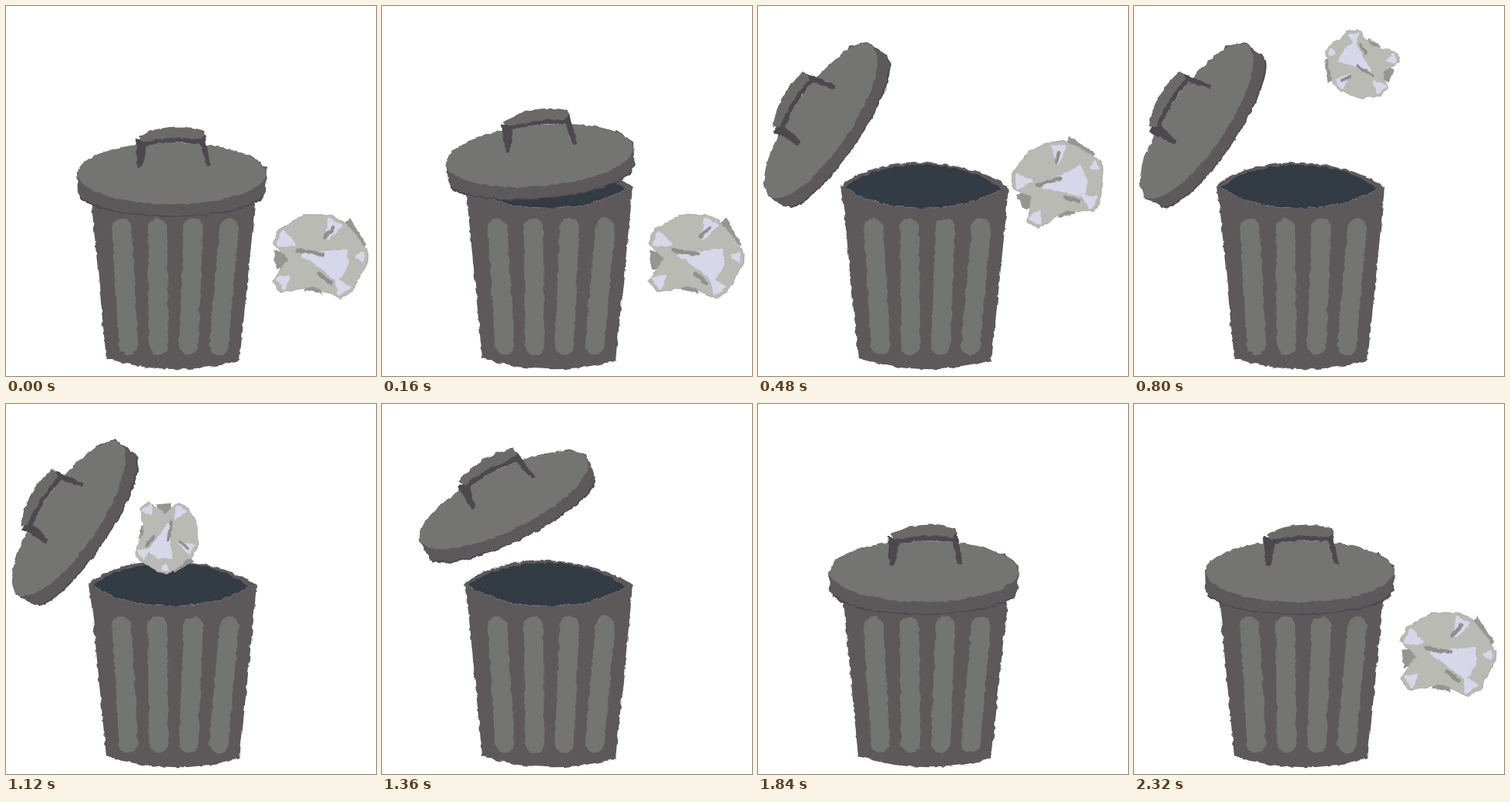
An HTML page for the animation above (2400 ms loop, 480 px wide and 480 px high).

```html
<!DOCTYPE html>
<html lang="en">
<head>
<meta charset="utf-8">
<title>Trash can</title>
<style>
  html, body { margin: 0; width: 100%; height: 100%; overflow: hidden; background: #fff; }
  svg { display: block; width: 100%; height: 100%; }
  .rough { filter: url(#rough); }
  .body { fill: #5d595b; }
  .gray { fill: #747472; }
  .dark { fill: #4d484e; }
  .hole { fill: #333b44; }
  #ribs { stroke: #747472; stroke-width: 25; stroke-linecap: round; }
  .base { fill: #bababa; fill: #babab4; stroke: #a8a8a3; }
  .flap { fill: #959592; }
  .light { fill: #d6d7e9; stroke: #d6d7e9; stroke-width: 4; stroke-linejoin: round; }
  .crease { fill: none; stroke: #8f8f8c; stroke-width: 5; stroke-linecap: round; }
</style>
</head>
<body>
<svg viewBox="0 0 480 480">
  <filter id="rough" filterUnits="userSpaceOnUse" x="0" y="0" width="480" height="480" color-interpolation-filters="sRGB">
    <feTurbulence type="fractalNoise" baseFrequency=".11" numOctaves="2" result="n"/>
    <feDisplacementMap in="SourceGraphic" in2="n" scale="5" xChannelSelector="R" yChannelSelector="G"/>
  </filter>

  <g class="rough">
    <path class="body" d="M107 234C135 208 185 203 212 203S295 212 325 235L216 262Z"/>
    <path class="hole" d="M113 235C140 212 185 206 214 206S285 213 315 237C285 256 250 262 214 262S140 254 113 235Z"/>
  </g>

  <g class="rough"><g id="paper"></g></g>

  <g class="rough">
    <path class="body" d="M107 234L113 235C140 254 178 262 214 262S285 256 315 237L325 235 322 270 303 460Q215 484 130 457L112 268Z"/>
    <path id="ribs"/>
  </g>

  <g class="rough"><g id="lid"><g transform="translate(-217.5 -208)">
    <path class="dark" d="M93 217L96 249A122 32 0 0 0 334 248L337 215Z"/>
    <path class="body" d="M92 215L93 242A123 35 0 0 0 337 241L338 210 318 193Z"/>
    <ellipse class="gray" cx="215" cy="217" rx="122" ry="40"/>
    <path class="dark" d="M168 172L181 174Q215 168 253 171L258 167 265 207 260 208 252 179Q215 174 183 181L177 209 171 210Z"/>
    <path fill="#6a6a68" d="M172 169Q210 149 256 161L258 168 252 173Q215 168 178 176Z"/>
  </g></g></g>
</svg>
<script>
const STEP = 80, FRAMES = 30;
const $ = s => document.querySelector(s);
const clamp = v => Math.min(1, Math.max(0, v));
const smooth = u => u * u * (3 - 2 * u);

// Ribs lean inwards towards the foot of the can
$('#ribs').setAttribute('d', [0, 1, 2, 3].map(i => `M${150 + 46.5 * i} 288L${159 + 39 * i} 440`).join(''));

const polar = (deg, r) => {
  const a = deg * Math.PI / 180;
  return `${r * Math.cos(a)} ${r * Math.sin(a)}`;
};
const shape = (cls, points) => `<path class="${cls}" d="M${points.join('L')}Z"/>`;

function crumple() {
  // Tips: angle, radius, half width, radius of the dent after it
  const tips = [[-157, 63, 9, 56], [-65, 54, 10, 53], [3, 63, 5, 59], [56, 63, 8, 42], [144, 70, 7, 42]];
  const flaps = [[-32, 62, 20], [100, 50, 14], [173, 60, 12]];
  const outline = tips.flatMap(([a, r, w, dent], i) => {
    const next = i < 4 ? tips[i + 1][0] : tips[0][0] + 360;
    return [polar(a - w, r), polar(a + w, r), polar((a + next) / 2, dent)];
  });
  return flaps.map(([a, r, w]) => shape('flap', ['0 0', polar(a - w, r), polar(a + w, r)])).join('')
    + shape('base', outline)
    + tips.map(([a, r, w]) => shape('light', [polar(a - w, r - 7), polar(a + w, r - 7), polar(a, r - 3 * w)])).join('')
    + shape('light', ['-22 0', '34 -6', '35 15', '23 33', '-2 13'])
    + '<path class="crease" d="M-28 -6L4 -1M7 -23l10 -12M-1 24l15 12"/>';
}
$('#paper').innerHTML = crumple();

function place(el, x, y, angle, scale) {
  el.setAttribute('transform', `translate(${x} ${y}) rotate(${angle}) scale(${scale})`);
}

// The lid swings up and over to the left, later back the same way
function moveLid(f) {
  const p = clamp(Math.min(f - 1, 20 - f) / 5) ** 1.5;
  const arc = Math.sin(Math.PI * p);
  place($('#lid'), 217.5 - 142 * p + 5 * arc, 208 - 66 * p - 62 * arc, -56 * p, 1 - .03 * p);
}

// The paper rises, spins and drops into the can, then lies there again
function movePaper(f) {
  const u = f < 25 ? clamp((f - 4) / 11) : 0, e = smooth(u);
  const y = 323 - 285 * Math.sin(1.9 * u) + 500 * u ** 14;
  place($('#paper'), 407 - 202 * e, y, -275 * e, Math.max(.75, 1 - .44 * e));
  $('#paper').style.display = u < 1 ? '' : 'none';
}

let last = -1;
function draw(now) {
  const f = Math.floor(now / STEP) % FRAMES;
  if (f !== last) {
    last = f;
    moveLid(f);
    movePaper(f);
    const seed = f === 28 ? 27 : f; // edges rest for one step
    $('feTurbulence').setAttribute('seed', seed % 5 + 1);
  }
  requestAnimationFrame(draw);
}
draw(performance.now());
</script>
</body>
</html>
```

= What is required =
Copy all lines in the listing above where the string "polar" appears.

= Your solution =
const polar = (deg, r) => {
    return [polar(a - w, r), polar(a + w, r), polar((a + next) / 2, dent)];
  return flaps.map(([a, r, w]) => shape('flap', ['0 0', polar(a - w, r), polar(a + w, r)])).join('')
    + tips.map(([a, r, w]) => shape('light', [polar(a - w, r - 7), polar(a + w, r - 7), polar(a, r - 3 * w)])).join('')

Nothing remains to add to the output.